RIDE THE DAY As anyone who has suffered from insomnia knows, regret is a tentacled monster that hides under your bed and wraps its sticky arms around your brain in the middle of the night. Daniel Pink takes on the subject (and all its slippery, blunting permutations) in his seventh book, “The Power of Regret,” which enters this week’s hardcover nonfiction list at #3. But — there’s always a but when it comes to the life-changing magic of clearing your mind — Pink isn’t here to tell you how to defeat the beast. He wants you to look it in the eye, learn from it, give it a little space on your pillow.
Using his usual mix of anecdotes and social psychology, the author of ‘Drive’, ‘When’ and ‘To Sell Is Human’ dismantles the trendy notion of ‘no regrets’. You’ve seen the tattoos and pasted them behind the bumper stickers; suddenly regretting nothing is as de rigueur as calling everyone a hero. Pink wants us to rethink this approach. He writes, “Regret is not dangerous or abnormal, a deviation from the set path to happiness. It is wholesome and universal, an integral part of being human. Regret is also valuable. It clarifies. It instructs. Well done, it doesn’t have to drag us down; it can lift us up.” And he has data to back up his claims: In 2020, Pink collaborated with survey researchers to conduct the American Regret Project, “the largest quantitative analysis of American attitudes to regret ever conducted.” He also launched a website, the World Regret Survey, which has collected more than 16,000 regrets from people in 105 countries.

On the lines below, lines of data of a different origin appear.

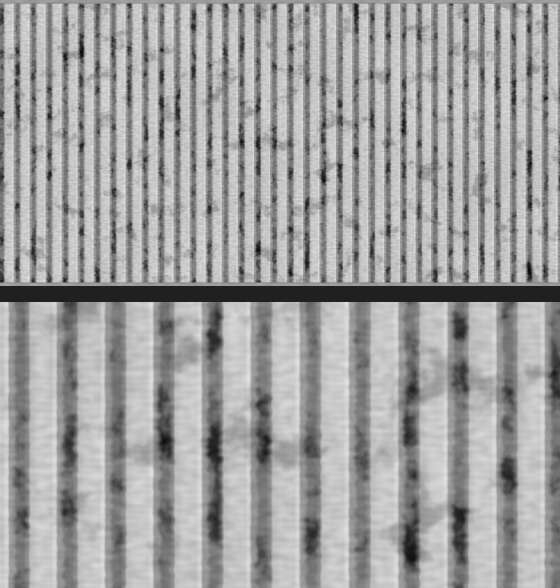
Top, the full canvas; bottom, a detail of the centre.
Write a Shadertoy shader that draws this texture.

```glsl
#define RIBS 35.0
#define DARK_AT 0.09
#define DRIFT 0.17
#define BORDER 0.0125
#define PANEL 0.785
#define GROOVE 0.605
#define CORE 0.42
#define STAIN 0.17
#define GRIME 0.25
#define GRAIN 0.07
#define RAGGED 0.07

vec2 randomGradient(vec2 cell) {
    vec3 q = fract(cell.xyx * vec3(0.1031, 0.1030, 0.0973));
    q += dot(q, q.yzx + 33.33);
    float angle = 6.28318 * fract((q.x + q.y) * q.z);
    return vec2(cos(angle), sin(angle));
}

float gradientNoise(vec2 p) {
    vec2 i = floor(p), f = p - i;
    vec2 w = f * f * f * (f * (f * 6.0 - 15.0) + 10.0);
    vec2 e = vec2(1.0, 0.0);
    float a = dot(randomGradient(i), f);
    float b = dot(randomGradient(i + e.xy), f - e.xy);
    float c = dot(randomGradient(i + e.yx), f - e.yx);
    float d = dot(randomGradient(i + e.xx), f - e.xx);
    return mix(mix(a, b, w.x), mix(c, d, w.x), w.y);
}

float fbm(vec2 p) {
    float sum = 0.0, amplitude = 0.5;
    for (int i = 0; i < 4; i++) {
        sum += amplitude * gradientNoise(p);
        p = mat2(1.6, 1.2, -1.2, 1.6) * p + 17.3;
        amplitude *= 0.5;
    }
    return sum;
}

// Soft-edged interval from a to b
float band(float x, float a, float b, float soft) {
    return smoothstep(a - soft, a + soft, x) - smoothstep(b - soft, b + soft, x);
}

void mainImage(out vec4 fragColor, in vec2 fragCoord) {
    vec2 uv = fragCoord / iResolution.xy;
    vec2 p = fragCoord / iResolution.y;
    float pixel = RIBS / iResolution.x;

    // Rib coordinate, centred on the dark core, with a slight uneven spacing
    float bend = (uv.x - 0.66) / 0.15;
    float x = uv.x * RIBS - DARK_AT - DRIFT * exp(-bend * bend);
    float rib = floor(x + 0.5);
    float u = x - rib;
    float streak = gradientNoise(p * vec2(28.0, 120.0) + 5.0);
    float edge = u + RAGGED * streak;
    float soft = max(0.03, 0.6 * pixel);

    // Rib profile: panel, highlight lip, shaded groove, dark core
    float groove = band(u + 0.02 * streak, -0.24, 0.19, soft);
    float core = band(edge, -0.10, 0.11, max(0.055, soft));
    float lip = band(u, -0.33, -0.25, soft);
    float across = fract(u - 0.19);
    float panel = PANEL - 0.045 * (1.0 - smoothstep(0.0, 0.2, across));
    float tone = mix(panel, GROOVE - 0.05 * smoothstep(-0.24, 0.1, u), groove);
    tone = mix(tone, CORE, core);
    tone += 0.045 * lip;

    // Blotchy stains over everything, thicker grime inside the grooves
    float mottle = fbm(p * vec2(11.0, 13.0) + 3.0);
    float stain = smoothstep(0.07, 0.32, mottle + 0.25 * fbm(p * 40.0));
    float ribLine = gradientNoise(vec2(rib * 7.37 + 0.4, p.y * 9.0));
    float clump = fbm(vec2(p.x * 24.0, p.y * 22.0) + rib * 3.1);
    float grime = smoothstep(-0.05, 0.35, clump + 0.35 * ribLine + 0.3 * mottle);
    tone -= STAIN * stain * (1.0 - 0.4 * groove);
    tone -= GRIME * grime * band(edge, -0.15, 0.16, 0.07);
    tone += 0.05 * (1.0 - grime) * core;

    // Fine horizontal grain and broad unevenness
    tone += GRAIN * gradientNoise(p * vec2(45.0, 150.0));
    tone += 0.05 * gradientNoise(p * 85.0) + 0.04 * gradientNoise(p * 4.0);

    // Flat edging strips with a dark seam
    float fromEdge = min(uv.y, 1.0 - uv.y);
    float aa = 0.7 / iResolution.y;
    float strip = 1.0 - smoothstep(BORDER - aa, BORDER + aa, fromEdge);
    float stripTone = 0.61 + 0.12 * fbm(p * vec2(20.0, 60.0));
    stripTone -= 0.10 * smoothstep(0.6 * BORDER, BORDER, fromEdge);
    tone = mix(tone, stripTone, strip);

    fragColor = vec4(vec3(clamp(tone, 0.0, 1.0)), 1.0);
}
```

GOLDEN STANDARD “We Called You Mei,” writes Eva Chen in her latest bestseller, “I Am Golden,” which hits number 8 on the picture book list. Can like the month. Mi, which means beautiful. Just like the country we live in now – Mi Guó, America.” These words appear next to Sophie Diao’s illustration of a bewildered mother and bespectacled father rocking a swaddled newborn baby while the Statue of Liberty raises its torch in the background. “I Am Golden celebrates the Chinese immigrant experience as seen through the eyes of the younger generation. “This book is for all the golden kids out there,” writes Chen, the director of fashion partnerships on Instagram, in her dedication. “You are dreamers and doers and creators Your difference is your superpower.” Chen and Diao are both daughters of Chinese immigrants, and this is their first book together.